# Chaplin or Leibniz ?

Before I do proofs via the 3-step mathematical induction, the classic Charlie Chaplin movie clip often comes to my mind. It nudges me to seek better ways. For example, to prove

$(k+1)(1^k+2^k+3^k+\dots+n^k)<(n+1)^{k+1}, \quad k, n \in N^+$,

Instead of applying the 3-step mathematical induction, let us look at Fig. 1.

Fig. 1

If A denotes the total area of the blue rectangles, Fig.1 shows

$A=1\cdot 1^k+1\cdot 2^k+1\cdot 3^k+\dots+1\cdot n^k = 1^k+2^k+3^k+\dots+n^k$.

It also shows that

A < the  area under the curve $x^k = \int\limits_{0}^{n+1}x^k\; dx$.

By the fundamental theorem of calculus,

$\int\limits_{0}^{n+1}x^k\;dx = \frac{x^{k+1}}{k+1}\bigg|_{0}^{n+1}=\frac{(n+1)^{k+1}}{k+1}$.

Therefore,

$1^k+2^k+3^k+\dots+n^k < \frac{(n+1)^{k+1}}{k+1}$,

i.e.,

$(k+1)(1^k+2^k+3^k+\dots+n^k)<(n+1)^{k+1}, \quad\quad k, n \in N^+$.

This proof suggests another inequality:
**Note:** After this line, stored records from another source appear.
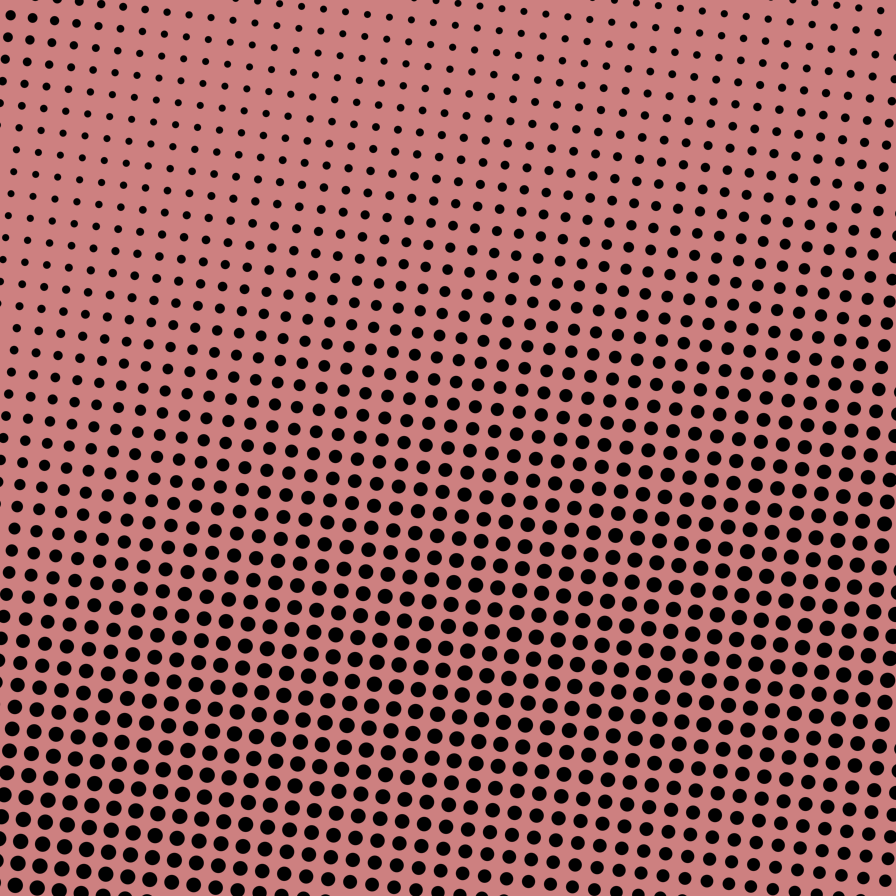
A Shadertoy shader for this pattern:

```glsl
const float CELLS = 40.49;
const float SCREEN_ANGLE = -0.1222;
const vec3 PAPER = vec3(0.804, 0.5, 0.5);
const vec3 INK = vec3(0.004);

mat2 rotation(float angle) {
    float c = cos(angle), s = sin(angle);
    return mat2(c, s, -s, c);
}

// Dot area per cell: a curved dark band fading upward and downward
float dotTone(vec2 p) {
    float ridge = 0.31 - 0.30 * exp(-2.56 * max(p.x, 0.0));
    float rise = p.y - ridge;
    float halfWave = rise > 0.0 ? 0.78 : 0.586;
    float wave = cos(3.14159 * rise / halfWave);
    float corner = length(p - vec2(0.0, 1.0)) / 0.1;
    return 0.0723 + 0.048 * wave + 0.017 * exp(-corner * corner);
}

float diskMask(vec2 offset, float radius, float blur) {
    return 1.0 - smoothstep(-blur, blur, length(offset) - radius);
}

// Rotated dot screen, with the tone sampled once at each cell centre
float halftone(vec2 p, vec2 pivot, float pixel) {
    mat2 turn = rotation(SCREEN_ANGLE);
    vec2 grid = transpose(turn) * (p - pivot) * CELLS;
    vec2 cell = floor(grid + 0.5);
    vec2 centre = pivot + turn * cell / CELLS;
    float radius = sqrt(max(dotTone(centre), 0.0));
    return diskMask(grid - cell, radius, 0.75 * pixel * CELLS);
}

void mainImage(out vec4 fragColor, in vec2 fragCoord) {
    float pixel = 1.0 / iResolution.y;
    vec2 uv = fragCoord * pixel;
    vec2 pivot = 0.5 * iResolution.xy * pixel;
    float ink = halftone(uv, pivot, pixel);
    fragColor = vec4(mix(PAPER, INK, ink), 1.0);
}
```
$(k+1)(1^k+2^k+3^k+\dots+n^k)>n^{k+1}, \quad\quad k, n \in N^+$.